## Task to complete
In the listing, find every line that has the string "edge" and copy it.

## Supplied data

#####

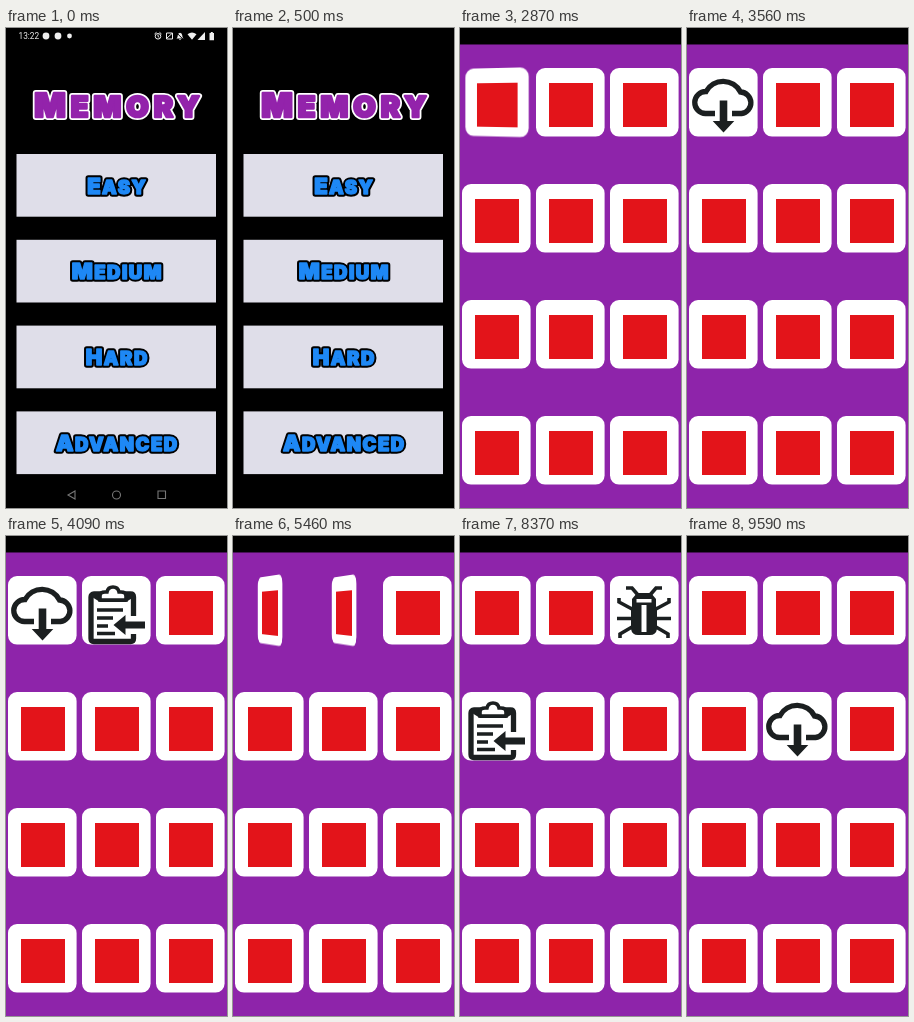
These frames come from a looping animation (221 by 480 pixels, 9630 ms). An HTML page:

```html
<!DOCTYPE html>
<html lang="en">
<head>
<meta charset="utf-8">
<title>Memory</title>
<style>
  html, body { margin: 0; width: 100%; height: 100%; overflow: hidden; background: #000; }
  #stage { position: relative; width: 221px; height: 480px; overflow: hidden; background: #000; }
  #menu, #game { position: absolute; left: 0; top: 0; width: 221px; height: 480px; }
  #game { background: linear-gradient(#000 16px, #4a1258 16px 17px, #8e24aa 17px); }
  .label { font: 900 18.5px Inter, sans-serif; letter-spacing: 1.5px; text-transform: uppercase;
    text-anchor: middle; stroke-linejoin: round; paint-order: stroke; }
  .label .cap { font-size: 22px; }
  .edge { fill: #000; stroke: #000; stroke-width: 5.5px; }
  .fill { fill: #1e88f5; stroke: #1e88f5; stroke-width: 1.5px; }
  .title { font-size: 29px; letter-spacing: 5px; }
  .title .cap { font-size: 33px; }
  .title.edge { fill: #fff; stroke: #fff; stroke-width: 6px; }
  .title.fill { fill: #9323ab; stroke: #9323ab; stroke-width: 2.5px; }
  .clock { font: 8.3px Roboto, sans-serif; fill: #eee; }
  .card { position: absolute; width: 69px; height: 69px; }
  .card svg { position: absolute; left: 0; top: 0; }
  .ink { fill: none; stroke: #1b1f20; stroke-width: 5.3; }
  .thin { stroke-width: 3.6; }
  .solid { fill: #1b1f20; }
</style>
</head>
<body>
<div id="stage">
  <svg id="menu" viewBox="0 0 221 480">
    <defs><clipPath id="press"><rect x="10.5" y="126" width="199.5" height="63"/></clipPath></defs>
    <g id="status" fill="#eee">
      <text class="clock" x="12.5" y="11.2">13:22</text>
      <circle cx="40" cy="8" r="3.4"/>
      <circle cx="52" cy="8" r="3.4"/>
      <circle cx="63.5" cy="8" r="2.4"/>
      <g fill="none" stroke="#eee">
        <circle cx="152" cy="8.3" r="2.8"/>
        <path d="M152 6.5v2l1.3.8M148.5 6l2-1.7M155.5 6l-2-1.7M160.5 5h6v6h-6zM161 10l5-4.5"/>
      </g>
      <path d="M170.5 10.5q1.3-1 1.2-3 .3-2.5 2.3-2.8 2 .3 2.3 2.8-.1 2 1.2 3zM173 11h2l-1 1.2z"/>
      <path d="M170 4.2l8 8" stroke="#000" stroke-width="1"/>
      <path d="M181.5 6.3q4.5-3.4 9 0l-4.5 5.5zM199 4v8h-7.5z"/>
      <path d="M203.5 5h1.3v-1h2v1h1.2v7.2h-4.5z"/>
    </g>
    <g id="buttons"></g>
    <circle id="ripple" cx="110" cy="158" r="0" fill="#000" clip-path="url(#press)"/>
    <g id="labels"></g>
    <g id="nav" fill="none" stroke="#777" stroke-width="1.1">
      <path d="M69 463v8l-7-4zM152 463h7.5v7.5h-7.5z"/>
      <circle cx="110.5" cy="467" r="4"/>
    </g>
  </svg>
  <div id="game"></div>
</div>
<script>
const LOOP = 9630;
const $ = id => document.getElementById(id);
const clamp = v => Math.max(0, Math.min(1, v));
const span = (t, start, end) => clamp((t - start) / (end - start));

const FACES = {
  back: '<rect x="13" y="15" width="44" height="44" fill="#e3141a"/>',
  cloud: `<path class="ink" d="M26 45.5H16.5A11 11 0 0 1 17 23.5A19.5 19.5 0 0 1 51.5 24A10.8 10.8 0 0 1 52.5 45.5H43"/>
    <path class="solid" d="M30.7 32.5h7.6v20.5h7L34.5 64.5 23.7 53h7z"/>`,
  bug: `<path class="ink thin" d="M16 12h6l6 7M52 12h-6l-6 7M9 22v4l13 7M59 22v4l-13 7
      M7 42.5h15M61 42.5H46M10 62v-4l12-7M58 62v-4l-12-7"/>
    <path class="solid" d="M27 17h14l5 6v7l1 3v20q-1 6-7 6H28q-6 0-7-6V33l1-3v-7z"/>
    <path d="M26.5 23h15v3.5h-15zM31.5 29h5v27h-5z" fill="#fff"/>`,
  clipboard: `<path class="ink" d="M51.5 40V21q0-3-3-3H12q-3 0-3 3v41.500q0 3 3 3h36.500q3 0 3-3V58"/>
    <path class="solid" d="M10 17h42v4l-8 5H18l-8-5z"/>
    <path class="ink thin" style="fill:#fff" d="M18 24v-4q0-4 5-4h2q1-5 6-5t6 5h2q5 0 5 4v4z"/>
    <path class="ink thin" d="M15 34h26M15 42h16M15 50h11M15 57.500h18"/>
    <path class="solid" d="M31.500 49l12-10v6.500H63v7H43.500V59z"/>`
};

const face = name => `<svg width="69" height="69" viewBox="0 0 69 69">
  <rect width="68.6" height="68.6" rx="9" fill="#fff"/>${FACES[name]}</svg>`;

function addLabel(name, x, y, kind = '') {
  for (const layer of ['edge', 'fill']) {
    $('labels').innerHTML += `<text class="label ${kind} ${layer}" x="${x}" y="${y}">` +
      `<tspan class="cap">${name[0]}</tspan>${name.slice(1)}</text>`;
  }
}

addLabel('Memory', 113.5, 89, 'title');
['Easy', 'Medium', 'Hard', 'Advanced'].forEach((name, i) => {
  const y = 126 + i * 85.8;
  $('buttons').innerHTML += `<rect x="10.5" y="${y}" width="199.5" height="62.7" fill="#dfdee9"/>`;
  addLabel(name, 111.3, y + 39.5);
});

const hidden = { 0: 'cloud', 1: 'clipboard', 2: 'bug', 3: 'clipboard', 4: 'cloud' };
const cards = Array.from({ length: 12 }, (_, i) => {
  const el = document.createElement('div');
  el.className = 'card';
  el.style.left = 2.3 + (i % 3) * 73.7 + 'px';
  el.style.top = 40 + Math.floor(i / 3) * 116 + 'px';
  el.innerHTML = face('back') + (hidden[i] ? face(hidden[i]) : '');
  $('game').append(el);
  return el;
});

// start, end, card indices, face up?
const flips = [
  [2770, 3340, [0], true],
  [3560, 4090, [1], true],
  [5100, 5640, [0, 1], false],
  [5850, 6430, [2], true],
  [6820, 7400, [3], true],
  [8370, 8910, [2, 3], false],
  [9090, 9590, [4], true]
];

function turnOf(card, t) {
  let turn = 0;
  for (const [start, end, set, up] of flips) {
    if (t < start || !set.includes(card)) continue;
    const p = span(t, start, end) ** 1.2;
    turn = 180 * (up ? p : 1 - p);
  }
  return turn;
}

function drawMenu(t) {
  const out = span(t, 40, 500);
  const gone = out * out;
  $('status').setAttribute('transform', `translate(0 ${-16 * gone})`);
  $('nav').setAttribute('transform', `translate(0 ${26 * gone})`);
  $('status').style.opacity = $('nav').style.opacity = 1 - out;
  $('ripple').setAttribute('r', 110 * span(t, 1650, 1900));
  $('ripple').style.opacity = 0.12 * (1 - span(t, 1850, 2050));
}

function drawGame(t) {
  const p = 1 - (1 - span(t, 1850, 2050)) ** 2.25;
  const alpha = p < 0.5 ? p / 2 : p < 0.9 ? 0.25 + (p - 0.5) * 1.125 : 0.7 + (p - 0.9) * 3;
  const game = $('game').style;
  game.visibility = p > 0 ? 'visible' : 'hidden';
  game.opacity = alpha;
  game.transform = `translateY(${38.4 * (1 - p)}px)`;

  cards.forEach((el, i) => {
    const [back, front] = el.children;
    if (!front) return;
    const turn = turnOf(i, t);
    const open = turn >= 90;
    back.style.display = open ? 'none' : 'block';
    front.style.display = open ? 'block' : 'none';
    const angle = open ? 180 - turn : -turn;
    el.style.transform = angle ? `perspective(562px) rotateY(${angle}deg)` : 'none';
  });
}

const origin = performance.now();
function tick() {
  const t = (performance.now() - origin) % LOOP;
  drawMenu(t);
  drawGame(t);
  requestAnimationFrame(tick);
}
tick();
</script>
</body>
</html>
```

#####

## Output of the exercise
  .edge { fill: #000; stroke: #000; stroke-width: 5.5px; }
  .title.edge { fill: #fff; stroke: #fff; stroke-width: 6px; }
  for (const layer of ['edge', 'fill']) {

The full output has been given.